Young Chang U-107A worth the bother?

Posted by: Sam Rose

Young Chang U-107A worth the bother? - 11/17/12 11:07 PM

Hey Pianoworld!

Piano acquisition syndrome is in full force, and I'm looking at buying a Young Chang U-107A upright piano. The serial number indicates it was made some time between 1990 and 1995 (I think it starts with 16***** (I didn't write it down)

It plays pretty well, and everything looks good. Decent tone (although it needs tuning), decent sustain. The only issue I could find was a couple of keys which stick (don't return to proper position) when using the sustain pedal. I'm hoping that will be an easy fix. Hammers don't look too worn, soundboard has no cracks, etc.

So, for $430, I can have this to play around with. What say you, pianoworld?
Posted by: Cy Shuster, RPT

Re: Young Chang U-107A worth the bother? - 11/18/12 03:28 PM

Generally it's hard to find a used piano in decent condition for under $1,500, but you could get lucky. Get a local tech to check it out. The price is suspiciously low.

--Cy--
Posted by: Sam Rose

Re: Young Chang U-107A worth the bother? - 11/18/12 08:43 PM

The people selling it are an elderly woman and her daughter. They are moving to an apartment and selling the house. I don't think they are aware of the market value of the piano, which is why I ask if it's a decent model. There doesn't appear to be anything wrong with it. It's not even all that flat, considering they haven't tuned it in a long time.

Any other thoughts?
Posted by: Cy Shuster, RPT

Re: Young Chang U-107A worth the bother? - 11/19/12 10:00 AM

The 107 is the height in centimeters, which means it's a 42" console, one of the smallest pianos made. Pianos often start to need repairs after 20 years, so your total cost may be higher. It's impossible to assess without seeing it in person.

--Cy--
Posted by: gnuboi

Re: Young Chang U-107A worth the bother? - 11/20/12 04:26 PM

This might be your learn-how-to-tune piano but you could still end up keeping it for a long time.

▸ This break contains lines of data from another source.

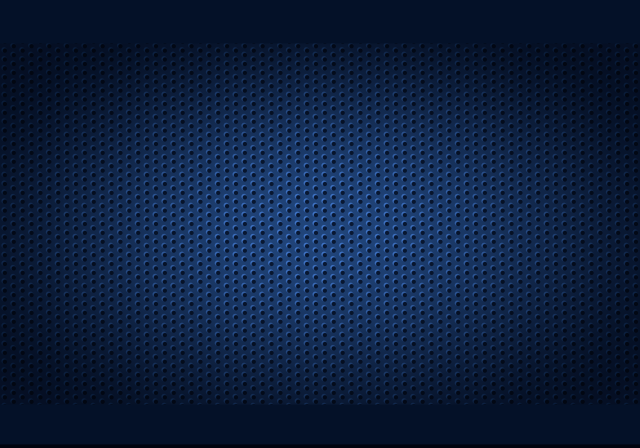
A Shadertoy shader for this background:

```glsl
// Blue perforated metal panel with a soft central glow between two plain navy bands.

// Layout: the panel and glow are in canvas fractions, the pitch in canvas widths
const float COLUMNS = 72.0;
const float PANEL_BOTTOM = 0.097;
const float PANEL_TOP = 0.903;
const float BASE_LINE = 0.008;
const vec2 GLOW_CENTER = vec2(0.5, 0.49);
const vec2 GLOW_RADIUS = vec2(0.60, 0.50);
const float GLOW_CORE = 0.05;

// Holes, in units of the pitch
const float ROW_PHASE = 0.25;
const float RIM_RADIUS = 0.31;
const float HOLE_RADIUS = 0.235;
const vec2 RIM_SHIFT = vec2(-0.03, 0.03);
const vec2 HOLE_SHIFT = vec2(0.05, -0.05);

// Colours
const vec3 BAND_COLOR = vec3(0.016, 0.068, 0.158);
const vec3 BASE_COLOR = vec3(0.004, 0.015, 0.060);
const vec3 PANEL_DARK = vec3(0.018, 0.060, 0.142);
const vec3 PANEL_LIGHT = vec3(0.125, 0.265, 0.475);
const vec3 RIM_DARK = vec3(0.035, 0.110, 0.225);
const vec3 RIM_LIGHT = vec3(0.260, 0.470, 0.800);
const vec3 HOLE_DARK = vec3(0.006, 0.026, 0.070);
const vec3 HOLE_LIGHT = vec3(0.035, 0.095, 0.200);

// Coverage of a disc with an edge one pixel wide
float disc(vec2 p, float radius, float pixel) {
    return clamp(0.5 + (radius - length(p)) / pixel, 0.0, 1.0);
}

// Coverage of the area above a horizontal line
float above(float y, float line, float pixel) {
    return clamp(0.5 + (y - line) / pixel, 0.0, 1.0);
}

// Offset from the nearest hole; every second column moves by half a pitch
vec2 staggeredCell(vec2 p) {
    float parity = mod(floor(p.x), 2.0);
    return fract(p + vec2(0.0, -ROW_PHASE + 0.5 * parity)) - 0.5;
}

vec3 perforatedPanel(vec2 uv, vec2 grid, float pixel) {
    float r = length((uv - GLOW_CENTER) / GLOW_RADIUS);
    float glow = 1.0 - smoothstep(GLOW_CORE, 1.05, r);
    vec3 color = mix(PANEL_DARK, PANEL_LIGHT, glow);

    // A lit rim at the upper left, partly covered by the dark hole
    vec2 cell = staggeredCell(grid);
    float rim = disc(cell - RIM_SHIFT, RIM_RADIUS, pixel);
    float hole = disc(cell - HOLE_SHIFT, HOLE_RADIUS, pixel);
    float light = smoothstep(-0.25, 0.35, dot(cell, vec2(-0.707, 0.707)));
    color = mix(color, mix(RIM_DARK, RIM_LIGHT, glow), rim * light);
    return mix(color, mix(HOLE_DARK, HOLE_LIGHT, glow), hole);
}

void mainImage(out vec4 fragColor, in vec2 fragCoord) {
    vec2 uv = fragCoord / iResolution.xy;
    vec2 grid = fragCoord / iResolution.x * COLUMNS;
    float pixelY = 1.0 / iResolution.y;
    float pixelGrid = COLUMNS / iResolution.x;

    // Plain bands, then the panel between them
    vec3 color = mix(BASE_COLOR, BAND_COLOR, above(uv.y, BASE_LINE, pixelY));
    float inside = above(uv.y, PANEL_BOTTOM, pixelY)
                 * (1.0 - above(uv.y, PANEL_TOP, pixelY));
    color = mix(color, perforatedPanel(uv, grid, pixelGrid), inside);
    fragColor = vec4(color, 1.0);
}
```
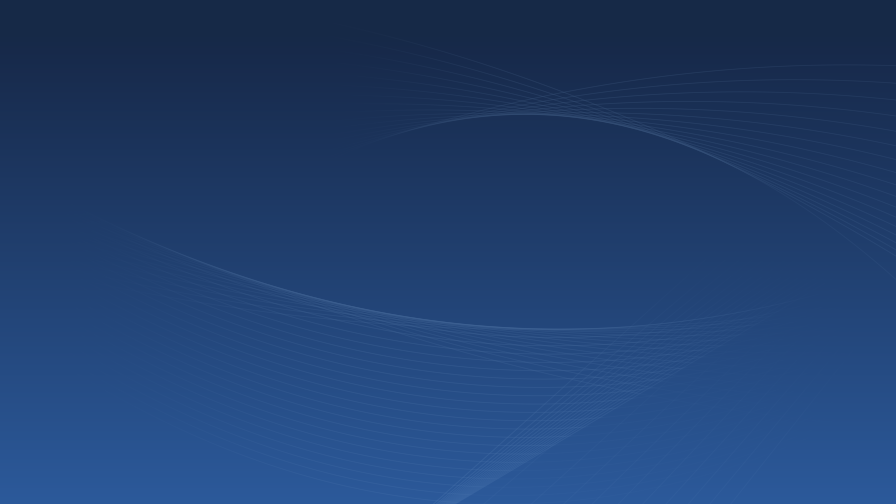
Write a Shadertoy shader that draws this background.

```glsl
// Deep blue vertical gradient with fans of fine pale curves sweeping across it.

const vec3 SKY_TOP = vec3(0.080, 0.140, 0.255);
const vec3 SKY_BOTTOM = vec3(0.170, 0.350, 0.605);
const vec3 SKY_DARKEST = vec3(0.088, 0.162, 0.280);
const vec3 LINE_COLOR = vec3(0.50, 0.65, 0.82);
const float LINE_WIDTH = 0.0013;
const float MAX_LIGHT = 0.32;

// Soft coverage of a thin line at distance d; px is the size of one pixel.
float stroke(float d, float px) {
    float reach = max(LINE_WIDTH, px);
    return (1.0 - smoothstep(0.0, reach, abs(d))) * min(1.0, 2.0 * LINE_WIDTH / reach);
}

// Parabola with its turning point at v and curvature k.
float parabola(vec2 p, vec2 v, float k, float px) {
    float x = p.x - v.x;
    float slope = 2.0 * k * x;
    return stroke((p.y - v.y - k * x * x) / sqrt(1.0 + slope * slope), px);
}

// Fan of flatter curves, each touching the parabola (v, k) at one point.
float tangentFan(vec2 p, vec2 v, float k, float flatK, vec2 span, int count, float px) {
    float sum = 0.0;
    for (int i = 0; i < count; i++) {
        float touchX = mix(span.x, span.y, float(i) / float(count - 1));
        float offset = touchX - v.x;
        float x = p.x - touchX;
        float y = v.y + k * offset * offset + 2.0 * k * offset * x + flatK * x * x;
        float slope = 2.0 * (k * offset + flatK * x);
        sum += stroke((p.y - y) / sqrt(1.0 + slope * slope), px);
    }
    return sum;
}

// Nested bowls that drop from one turning point to another.
float bowls(vec2 p, vec2 v0, vec2 v1, vec2 kRange, int count, float px) {
    float sum = 0.0;
    for (int i = 0; i < count; i++) {
        float t = float(i) / float(count - 1);
        sum += parabola(p, mix(v0, v1, t), mix(kRange.x, kRange.y, t), px) * mix(1.0, 0.7, t);
    }
    return sum;
}

// Straight rays from the base a0-a1 to the tips b0-b1, fading along their length.
float rays(vec2 p, vec2 a0, vec2 a1, vec2 b0, vec2 b1, int count, float px) {
    float sum = 0.0;
    for (int i = 0; i < count; i++) {
        float t = pow(float(i) / float(count - 1), 0.75);
        vec2 a = mix(a0, a1, t);
        vec2 dir = mix(b0, b1, t) - a;
        float h = dot(p - a, dir) / dot(dir, dir);
        vec2 q = p - a - dir * clamp(h, 0.0, 1.0);
        sum += stroke(length(q), px) * (1.0 - smoothstep(0.1, 1.0, h));
    }
    return sum;
}

float upperWave(vec2 p, float px) {
    vec2 crest = vec2(1.042, 0.773);
    float fan = tangentFan(p, crest, -0.605, -0.173, vec2(0.787, 1.45), 17, px);
    float rim = parabola(p, crest, -0.605, px);
    float fade = smoothstep(0.64, 1.1, p.x) * mix(1.0, 0.75, smoothstep(1.2, 1.75, p.x));
    return (0.12 * fan + 0.08 * rim) * fade;
}

float lowerWave(vec2 p, float px) {
    vec2 trough = vec2(1.111, 0.347);
    float edgeY = (p.x - 0.903) * 0.597;
    float inside = smoothstep(-0.006, 0.006, p.y - edgeY);
    float fade = smoothstep(0.12, 0.75, p.x) * (1.0 - smoothstep(1.1, 1.7, p.x));
    float nested = bowls(p, trough, vec2(1.0, 0.0), vec2(0.2635, 0.36), 22, px);
    float fan = tangentFan(p, trough, 0.2635, 0.12, vec2(0.30, 1.15), 15, px);
    float rim = parabola(p, trough, 0.2635, px);
    float mesh = (0.13 * nested + 0.10 * fan) * mix(0.3, 1.0, inside);
    return (mesh + 0.10 * rim) * fade;
}

float diagonalFold(vec2 p, float px) {
    float fold = rays(p, vec2(0.860, 0.0), vec2(0.903, 0.0),
                      vec2(1.45, 0.53), vec2(1.70, 0.476), 15, px);
    float spill = rays(p, vec2(0.96, 0.0), vec2(1.45, 0.0),
                       vec2(1.45, 0.42), vec2(1.72, 0.34), 10, px);
    return 0.14 * fold + 0.05 * spill;
}

void mainImage(out vec4 fragColor, in vec2 fragCoord) {
    float px = 1.0 / iResolution.y;
    vec2 p = fragCoord * px;
    p.x *= 1.7778 * iResolution.y / iResolution.x;

    vec3 color = max(mix(SKY_BOTTOM, SKY_TOP, p.y), SKY_DARKEST);
    float light = upperWave(p, px) + lowerWave(p, px) + diagonalFold(p, px);

    // Crowded lines saturate softly instead of merging into a bright band.
    light = MAX_LIGHT * (1.0 - exp(-light / MAX_LIGHT));
    color = mix(color, LINE_COLOR, light);
    fragColor = vec4(color, 1.0);
}
```
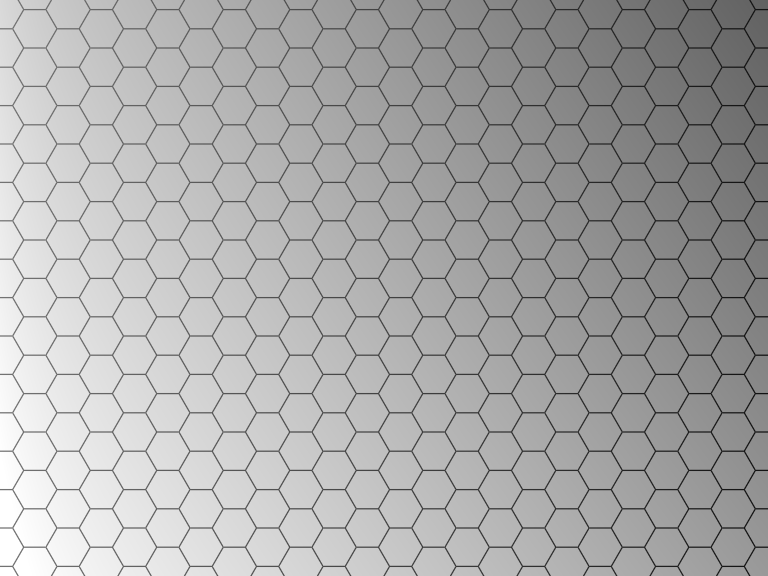
Reproduce this pattern procedurally as a Shadertoy shader.

```glsl
// Flat-topped hexagon mesh of thin dark lines over a diagonal grey gradient.

const float ROWS = 15.0;            // hexagons down the canvas
const float LINE_WIDTH = 0.033;     // in hexagon heights
const vec2 LATTICE = vec2(1.7320508, 1.0);

// Offset from the centre of the nearest hexagon of unit height.
vec2 hexOffset(vec2 p) {
    vec2 a = (fract(p / LATTICE) - 0.5) * LATTICE;
    vec2 b = (fract(p / LATTICE + 0.5) - 0.5) * LATTICE;
    return dot(a, a) < dot(b, b) ? a : b;
}

// Distance from a point inside a unit-height hexagon to its border.
float hexBorder(vec2 offset) {
    vec2 q = abs(offset);
    return 0.5 - max(q.y, dot(q, vec2(0.8660254, 0.5)));
}

// Share of a pixel covered by a line, also valid for sub-pixel widths.
float lineCoverage(float dist, float width, float pixel) {
    float upper = min(dist + 0.5 * pixel, 0.5 * width);
    float lower = max(dist - 0.5 * pixel, -0.5 * width);
    return clamp((upper - lower) / pixel, 0.0, 1.0);
}

// Bright lower left fading to a dark upper right, with a glow at the left.
float fillShade(vec2 uv) {
    float slope = 0.99 - 0.39 * uv.x - 0.19 * uv.y - 0.03 * uv.x * uv.y;
    return min(slope + 0.05 * exp(-uv.x / 0.06), 1.0);
}

// Lines darken from left to right.
float lineShade(float x) {
    return mix(0.45, 0.07, x);
}

void mainImage(out vec4 fragColor, in vec2 fragCoord) {
    vec2 uv = fragCoord / iResolution.xy;
    float pixel = ROWS / iResolution.y;

    // The canvas centre sits on the middle of a slanted edge.
    vec2 p = (fragCoord - 0.5 * iResolution.xy) * pixel + 0.25 * LATTICE;

    float dist = hexBorder(hexOffset(p));
    float line = lineCoverage(dist, LINE_WIDTH, pixel);
    float shade = mix(fillShade(uv), lineShade(uv.x), line);
    fragColor = vec4(vec3(shade), 1.0);
}
```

For that reason, I'd much rather go for a studio upright like a Baldwin Hamilton (but at 2x the price, at least). Used pianos are easier to buy than to sell.